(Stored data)
=== Begin Enclosure ===
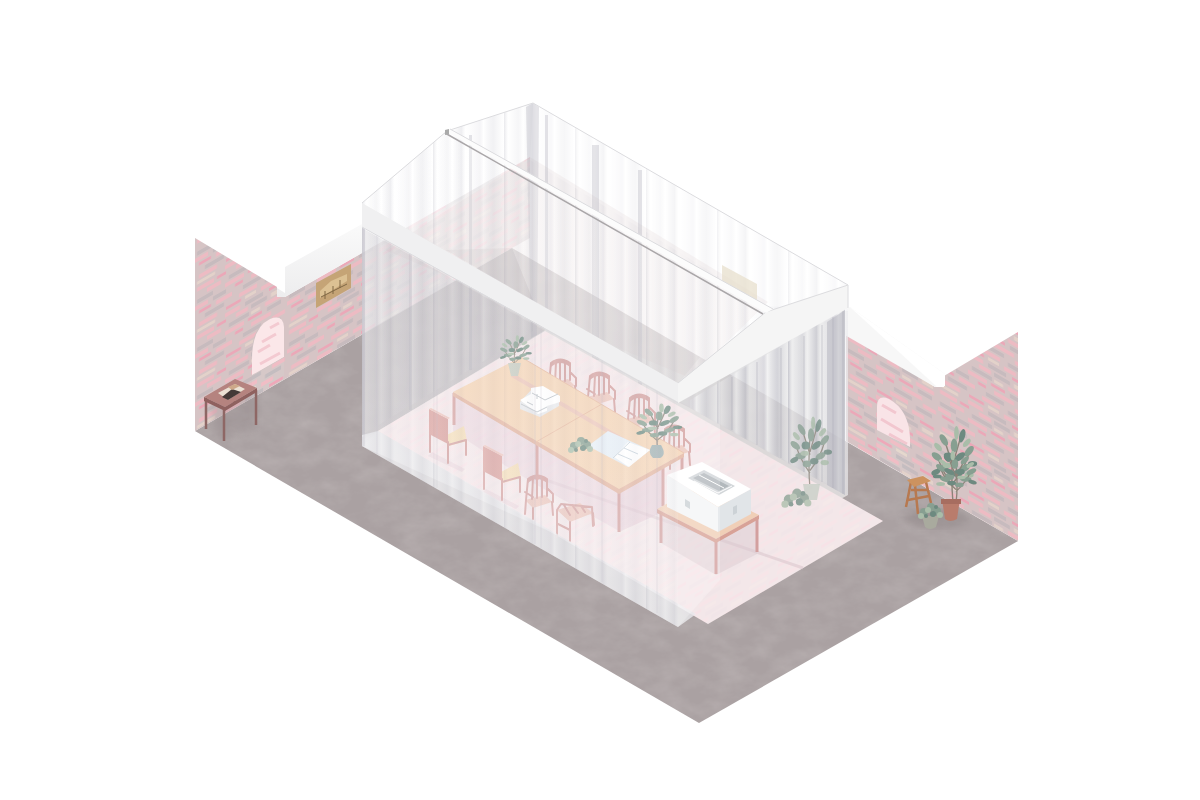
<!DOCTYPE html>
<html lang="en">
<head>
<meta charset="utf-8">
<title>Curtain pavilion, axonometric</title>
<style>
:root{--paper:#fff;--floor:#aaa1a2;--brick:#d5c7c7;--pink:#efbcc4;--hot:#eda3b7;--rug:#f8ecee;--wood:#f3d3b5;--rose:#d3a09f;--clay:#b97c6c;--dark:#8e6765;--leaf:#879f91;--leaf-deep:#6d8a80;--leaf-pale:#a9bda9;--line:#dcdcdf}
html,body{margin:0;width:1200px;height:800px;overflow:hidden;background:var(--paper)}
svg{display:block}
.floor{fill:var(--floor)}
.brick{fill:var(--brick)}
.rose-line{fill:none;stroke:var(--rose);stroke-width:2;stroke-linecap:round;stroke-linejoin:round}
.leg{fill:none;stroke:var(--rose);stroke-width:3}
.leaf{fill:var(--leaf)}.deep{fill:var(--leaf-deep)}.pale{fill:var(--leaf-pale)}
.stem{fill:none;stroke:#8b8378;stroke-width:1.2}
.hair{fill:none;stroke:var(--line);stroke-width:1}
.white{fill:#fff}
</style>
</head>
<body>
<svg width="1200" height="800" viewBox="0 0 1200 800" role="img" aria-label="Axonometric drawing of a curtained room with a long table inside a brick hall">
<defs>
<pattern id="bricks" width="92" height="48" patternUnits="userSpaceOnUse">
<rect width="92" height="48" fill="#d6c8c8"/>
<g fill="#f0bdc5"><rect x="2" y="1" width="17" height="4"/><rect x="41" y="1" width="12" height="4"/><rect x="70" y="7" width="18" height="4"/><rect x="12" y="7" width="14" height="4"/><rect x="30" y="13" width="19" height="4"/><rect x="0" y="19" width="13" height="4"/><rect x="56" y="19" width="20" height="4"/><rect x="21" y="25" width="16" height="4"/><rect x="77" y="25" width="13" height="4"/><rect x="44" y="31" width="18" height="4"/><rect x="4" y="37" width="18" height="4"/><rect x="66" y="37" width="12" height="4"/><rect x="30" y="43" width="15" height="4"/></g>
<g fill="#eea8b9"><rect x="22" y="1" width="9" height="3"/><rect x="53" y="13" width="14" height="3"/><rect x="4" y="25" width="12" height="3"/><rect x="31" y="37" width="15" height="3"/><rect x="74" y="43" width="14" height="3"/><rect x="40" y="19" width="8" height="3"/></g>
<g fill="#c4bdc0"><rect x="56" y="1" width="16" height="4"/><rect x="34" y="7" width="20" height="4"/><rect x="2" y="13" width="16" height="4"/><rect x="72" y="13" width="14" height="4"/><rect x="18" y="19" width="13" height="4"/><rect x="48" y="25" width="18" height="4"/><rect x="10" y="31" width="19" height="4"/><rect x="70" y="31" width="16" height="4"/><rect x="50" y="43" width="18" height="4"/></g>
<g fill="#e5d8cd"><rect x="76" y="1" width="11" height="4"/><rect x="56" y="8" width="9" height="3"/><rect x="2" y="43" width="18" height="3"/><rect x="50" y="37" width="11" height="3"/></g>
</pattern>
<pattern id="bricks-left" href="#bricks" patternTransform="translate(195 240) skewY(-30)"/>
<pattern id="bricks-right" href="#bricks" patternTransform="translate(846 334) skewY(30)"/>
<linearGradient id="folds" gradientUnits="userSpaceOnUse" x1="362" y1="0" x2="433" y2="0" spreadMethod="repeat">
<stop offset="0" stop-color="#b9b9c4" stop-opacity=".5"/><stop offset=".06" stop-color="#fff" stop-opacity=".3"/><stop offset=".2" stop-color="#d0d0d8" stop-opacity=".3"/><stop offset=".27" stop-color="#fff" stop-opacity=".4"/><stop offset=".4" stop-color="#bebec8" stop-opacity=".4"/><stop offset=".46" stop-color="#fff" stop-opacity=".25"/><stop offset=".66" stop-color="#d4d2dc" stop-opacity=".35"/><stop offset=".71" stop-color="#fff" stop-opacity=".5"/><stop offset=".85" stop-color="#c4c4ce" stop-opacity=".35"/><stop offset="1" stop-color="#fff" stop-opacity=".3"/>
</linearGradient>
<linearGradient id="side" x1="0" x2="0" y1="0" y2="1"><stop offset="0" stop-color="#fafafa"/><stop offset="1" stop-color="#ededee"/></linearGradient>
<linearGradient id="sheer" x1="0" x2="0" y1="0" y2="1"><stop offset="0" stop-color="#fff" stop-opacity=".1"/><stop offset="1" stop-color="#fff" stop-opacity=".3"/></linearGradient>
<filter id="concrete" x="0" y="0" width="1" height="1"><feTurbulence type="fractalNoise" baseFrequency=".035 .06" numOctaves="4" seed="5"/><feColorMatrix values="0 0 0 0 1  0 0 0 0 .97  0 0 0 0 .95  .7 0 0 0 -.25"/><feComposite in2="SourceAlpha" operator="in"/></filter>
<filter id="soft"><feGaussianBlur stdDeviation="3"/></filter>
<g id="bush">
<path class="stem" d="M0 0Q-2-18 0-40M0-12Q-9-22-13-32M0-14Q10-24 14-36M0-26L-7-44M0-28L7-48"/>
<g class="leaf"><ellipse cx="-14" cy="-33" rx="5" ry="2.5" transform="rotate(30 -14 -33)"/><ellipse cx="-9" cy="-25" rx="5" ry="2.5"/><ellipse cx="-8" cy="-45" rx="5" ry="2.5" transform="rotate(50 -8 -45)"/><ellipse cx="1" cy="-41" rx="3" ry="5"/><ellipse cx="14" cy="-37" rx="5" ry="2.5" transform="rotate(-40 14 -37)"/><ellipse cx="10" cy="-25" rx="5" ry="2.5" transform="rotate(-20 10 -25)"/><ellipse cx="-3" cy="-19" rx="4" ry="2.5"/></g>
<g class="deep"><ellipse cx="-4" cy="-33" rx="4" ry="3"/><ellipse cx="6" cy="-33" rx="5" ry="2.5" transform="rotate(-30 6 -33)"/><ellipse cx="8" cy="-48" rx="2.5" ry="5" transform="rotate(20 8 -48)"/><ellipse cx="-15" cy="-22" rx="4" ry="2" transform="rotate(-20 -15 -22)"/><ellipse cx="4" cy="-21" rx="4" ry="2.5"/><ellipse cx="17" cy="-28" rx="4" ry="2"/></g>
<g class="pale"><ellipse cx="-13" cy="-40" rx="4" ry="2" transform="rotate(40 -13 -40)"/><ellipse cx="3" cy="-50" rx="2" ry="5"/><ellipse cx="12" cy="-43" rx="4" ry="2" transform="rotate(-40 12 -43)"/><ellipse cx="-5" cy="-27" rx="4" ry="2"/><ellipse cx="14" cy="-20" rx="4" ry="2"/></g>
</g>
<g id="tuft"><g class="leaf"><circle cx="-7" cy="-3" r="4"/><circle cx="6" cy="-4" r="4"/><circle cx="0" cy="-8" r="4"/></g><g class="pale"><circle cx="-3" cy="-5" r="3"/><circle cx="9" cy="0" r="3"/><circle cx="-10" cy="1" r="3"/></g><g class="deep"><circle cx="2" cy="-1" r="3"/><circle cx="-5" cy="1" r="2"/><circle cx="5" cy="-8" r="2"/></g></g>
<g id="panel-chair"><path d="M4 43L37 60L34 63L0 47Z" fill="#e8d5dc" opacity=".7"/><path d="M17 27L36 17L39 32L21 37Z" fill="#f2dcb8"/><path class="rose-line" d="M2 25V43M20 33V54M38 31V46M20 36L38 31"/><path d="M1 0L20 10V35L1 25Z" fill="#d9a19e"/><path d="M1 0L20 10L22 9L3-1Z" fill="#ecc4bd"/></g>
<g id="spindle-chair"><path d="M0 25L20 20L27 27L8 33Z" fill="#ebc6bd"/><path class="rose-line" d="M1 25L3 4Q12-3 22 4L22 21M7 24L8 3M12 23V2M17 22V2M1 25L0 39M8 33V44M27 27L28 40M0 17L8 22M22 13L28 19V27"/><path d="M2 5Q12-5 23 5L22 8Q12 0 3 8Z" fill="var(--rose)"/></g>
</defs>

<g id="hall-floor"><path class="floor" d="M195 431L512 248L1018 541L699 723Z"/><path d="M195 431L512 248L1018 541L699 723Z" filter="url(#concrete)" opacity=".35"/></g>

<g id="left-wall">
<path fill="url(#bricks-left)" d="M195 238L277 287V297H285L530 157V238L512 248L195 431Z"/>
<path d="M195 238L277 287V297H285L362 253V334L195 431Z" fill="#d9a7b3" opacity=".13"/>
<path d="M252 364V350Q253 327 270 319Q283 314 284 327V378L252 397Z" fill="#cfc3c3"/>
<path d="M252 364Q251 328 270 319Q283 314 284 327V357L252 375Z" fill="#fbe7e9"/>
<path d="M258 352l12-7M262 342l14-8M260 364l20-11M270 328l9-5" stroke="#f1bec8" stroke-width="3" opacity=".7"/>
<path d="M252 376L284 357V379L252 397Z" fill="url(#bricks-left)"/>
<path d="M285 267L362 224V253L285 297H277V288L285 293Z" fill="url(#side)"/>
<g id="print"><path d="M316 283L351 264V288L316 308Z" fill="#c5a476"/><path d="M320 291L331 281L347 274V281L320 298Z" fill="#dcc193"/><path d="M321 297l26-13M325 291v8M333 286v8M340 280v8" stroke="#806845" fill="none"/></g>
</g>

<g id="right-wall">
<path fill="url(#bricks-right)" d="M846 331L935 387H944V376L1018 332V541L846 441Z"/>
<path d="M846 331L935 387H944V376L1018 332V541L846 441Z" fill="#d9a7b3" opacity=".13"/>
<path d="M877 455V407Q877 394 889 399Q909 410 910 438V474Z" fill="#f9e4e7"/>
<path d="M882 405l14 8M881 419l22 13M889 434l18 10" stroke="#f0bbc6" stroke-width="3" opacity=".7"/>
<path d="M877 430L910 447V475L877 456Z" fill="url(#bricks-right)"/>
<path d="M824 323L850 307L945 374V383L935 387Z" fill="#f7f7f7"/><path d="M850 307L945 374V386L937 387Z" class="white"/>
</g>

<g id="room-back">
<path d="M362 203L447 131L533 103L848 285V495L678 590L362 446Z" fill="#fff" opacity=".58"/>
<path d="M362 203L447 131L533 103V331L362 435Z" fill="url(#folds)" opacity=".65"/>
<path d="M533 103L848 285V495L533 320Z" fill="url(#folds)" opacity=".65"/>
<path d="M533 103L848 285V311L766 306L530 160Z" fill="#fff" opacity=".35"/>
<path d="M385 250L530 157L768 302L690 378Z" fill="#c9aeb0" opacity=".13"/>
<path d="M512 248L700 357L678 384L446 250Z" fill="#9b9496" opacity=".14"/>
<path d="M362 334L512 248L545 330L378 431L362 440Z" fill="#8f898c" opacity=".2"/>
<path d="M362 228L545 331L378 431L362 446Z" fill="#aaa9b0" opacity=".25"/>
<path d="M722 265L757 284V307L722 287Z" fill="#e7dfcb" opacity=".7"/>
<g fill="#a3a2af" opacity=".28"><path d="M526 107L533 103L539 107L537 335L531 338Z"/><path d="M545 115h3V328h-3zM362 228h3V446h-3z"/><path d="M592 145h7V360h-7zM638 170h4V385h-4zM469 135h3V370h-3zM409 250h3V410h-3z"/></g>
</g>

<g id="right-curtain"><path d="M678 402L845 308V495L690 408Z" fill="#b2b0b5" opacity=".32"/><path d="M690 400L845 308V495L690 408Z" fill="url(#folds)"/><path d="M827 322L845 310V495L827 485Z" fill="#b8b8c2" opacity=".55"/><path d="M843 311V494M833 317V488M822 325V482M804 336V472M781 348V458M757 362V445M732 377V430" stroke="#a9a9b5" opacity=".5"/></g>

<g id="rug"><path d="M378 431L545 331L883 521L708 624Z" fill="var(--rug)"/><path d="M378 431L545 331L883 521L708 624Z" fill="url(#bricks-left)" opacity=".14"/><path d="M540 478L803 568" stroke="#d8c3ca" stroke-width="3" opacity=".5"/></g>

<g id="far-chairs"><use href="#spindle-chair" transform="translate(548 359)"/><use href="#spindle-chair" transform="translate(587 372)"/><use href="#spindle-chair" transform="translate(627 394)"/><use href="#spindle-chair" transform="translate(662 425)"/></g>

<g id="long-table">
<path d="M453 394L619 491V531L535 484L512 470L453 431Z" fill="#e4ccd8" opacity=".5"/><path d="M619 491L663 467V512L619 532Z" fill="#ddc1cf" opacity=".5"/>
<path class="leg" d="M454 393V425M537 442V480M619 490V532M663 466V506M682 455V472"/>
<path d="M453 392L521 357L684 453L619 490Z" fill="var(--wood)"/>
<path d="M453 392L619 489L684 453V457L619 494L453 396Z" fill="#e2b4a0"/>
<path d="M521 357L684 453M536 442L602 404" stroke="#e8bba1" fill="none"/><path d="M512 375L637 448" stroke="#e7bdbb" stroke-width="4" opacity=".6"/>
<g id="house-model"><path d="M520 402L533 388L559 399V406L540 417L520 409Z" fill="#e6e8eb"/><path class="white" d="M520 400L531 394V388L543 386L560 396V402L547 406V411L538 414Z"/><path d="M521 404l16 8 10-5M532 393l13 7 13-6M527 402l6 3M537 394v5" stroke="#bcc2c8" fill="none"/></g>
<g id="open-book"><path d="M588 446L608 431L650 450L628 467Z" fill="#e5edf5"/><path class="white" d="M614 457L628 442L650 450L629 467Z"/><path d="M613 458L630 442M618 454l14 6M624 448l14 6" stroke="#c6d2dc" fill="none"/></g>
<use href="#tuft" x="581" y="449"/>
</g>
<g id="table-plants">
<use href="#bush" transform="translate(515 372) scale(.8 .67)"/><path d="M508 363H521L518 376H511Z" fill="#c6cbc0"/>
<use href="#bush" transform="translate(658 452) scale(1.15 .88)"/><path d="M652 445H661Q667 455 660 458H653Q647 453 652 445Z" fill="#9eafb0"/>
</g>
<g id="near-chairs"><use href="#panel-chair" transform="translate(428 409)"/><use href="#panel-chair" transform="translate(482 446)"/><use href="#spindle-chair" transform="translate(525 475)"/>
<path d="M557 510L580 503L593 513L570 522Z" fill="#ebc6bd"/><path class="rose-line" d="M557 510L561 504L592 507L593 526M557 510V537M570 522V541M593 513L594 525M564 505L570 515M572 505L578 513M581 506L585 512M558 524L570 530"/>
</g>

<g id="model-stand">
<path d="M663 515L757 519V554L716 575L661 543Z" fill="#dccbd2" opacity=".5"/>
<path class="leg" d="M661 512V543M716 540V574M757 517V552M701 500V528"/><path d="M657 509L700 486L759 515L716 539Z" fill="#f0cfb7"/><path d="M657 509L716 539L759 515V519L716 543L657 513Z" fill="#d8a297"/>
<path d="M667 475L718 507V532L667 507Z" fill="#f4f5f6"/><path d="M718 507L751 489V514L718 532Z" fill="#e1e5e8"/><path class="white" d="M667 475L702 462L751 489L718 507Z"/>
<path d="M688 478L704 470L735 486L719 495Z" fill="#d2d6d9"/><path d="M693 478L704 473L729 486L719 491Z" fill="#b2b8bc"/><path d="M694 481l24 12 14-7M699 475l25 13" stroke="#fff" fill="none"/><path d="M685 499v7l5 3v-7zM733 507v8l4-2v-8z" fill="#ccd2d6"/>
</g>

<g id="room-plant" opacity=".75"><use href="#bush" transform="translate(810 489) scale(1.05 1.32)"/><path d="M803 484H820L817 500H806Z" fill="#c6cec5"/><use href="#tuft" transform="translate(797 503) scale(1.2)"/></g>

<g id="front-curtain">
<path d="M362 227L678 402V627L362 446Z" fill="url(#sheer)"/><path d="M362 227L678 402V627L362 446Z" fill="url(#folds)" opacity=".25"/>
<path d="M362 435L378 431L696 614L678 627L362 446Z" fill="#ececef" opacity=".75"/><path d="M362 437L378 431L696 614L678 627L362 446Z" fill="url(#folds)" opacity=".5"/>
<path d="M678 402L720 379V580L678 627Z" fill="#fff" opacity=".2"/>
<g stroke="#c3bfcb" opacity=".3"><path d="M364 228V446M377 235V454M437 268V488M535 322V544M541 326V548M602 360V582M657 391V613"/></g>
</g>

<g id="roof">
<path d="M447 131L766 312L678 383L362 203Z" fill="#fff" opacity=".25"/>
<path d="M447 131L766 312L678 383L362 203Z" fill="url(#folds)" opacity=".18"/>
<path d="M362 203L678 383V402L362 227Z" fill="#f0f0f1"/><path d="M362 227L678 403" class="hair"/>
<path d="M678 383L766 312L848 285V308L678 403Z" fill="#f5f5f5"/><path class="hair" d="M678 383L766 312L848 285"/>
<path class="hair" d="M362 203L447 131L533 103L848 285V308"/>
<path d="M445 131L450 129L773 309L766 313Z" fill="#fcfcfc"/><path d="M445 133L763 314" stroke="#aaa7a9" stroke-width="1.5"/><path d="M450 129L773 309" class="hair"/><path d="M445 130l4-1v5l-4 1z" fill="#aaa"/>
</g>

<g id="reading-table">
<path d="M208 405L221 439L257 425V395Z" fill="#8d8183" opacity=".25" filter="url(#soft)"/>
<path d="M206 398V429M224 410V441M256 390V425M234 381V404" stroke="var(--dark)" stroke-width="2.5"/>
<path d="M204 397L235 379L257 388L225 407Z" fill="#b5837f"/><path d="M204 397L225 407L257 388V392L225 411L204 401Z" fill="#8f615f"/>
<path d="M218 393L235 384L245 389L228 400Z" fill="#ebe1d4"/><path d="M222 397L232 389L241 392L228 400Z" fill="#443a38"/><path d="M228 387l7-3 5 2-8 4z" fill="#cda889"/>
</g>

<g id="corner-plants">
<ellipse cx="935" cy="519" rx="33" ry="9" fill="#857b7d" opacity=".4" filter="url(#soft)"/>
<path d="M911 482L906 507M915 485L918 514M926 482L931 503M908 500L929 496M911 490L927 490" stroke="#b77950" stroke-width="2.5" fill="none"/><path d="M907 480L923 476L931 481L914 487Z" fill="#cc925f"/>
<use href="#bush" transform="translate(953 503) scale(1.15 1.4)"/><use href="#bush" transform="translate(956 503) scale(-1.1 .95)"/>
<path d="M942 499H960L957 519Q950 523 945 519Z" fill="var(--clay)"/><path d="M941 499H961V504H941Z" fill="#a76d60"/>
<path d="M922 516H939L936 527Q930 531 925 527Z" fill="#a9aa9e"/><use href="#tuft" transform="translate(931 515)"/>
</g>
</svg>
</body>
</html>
=== End Enclosure ===
* _What you need to do_: Filter the records down to the lines that contain the string "long", and copy those lines.

* _The answer_:
<svg width="1200" height="800" viewBox="0 0 1200 800" role="img" aria-label="Axonometric drawing of a curtained room with a long table inside a brick hall">
<g id="long-table">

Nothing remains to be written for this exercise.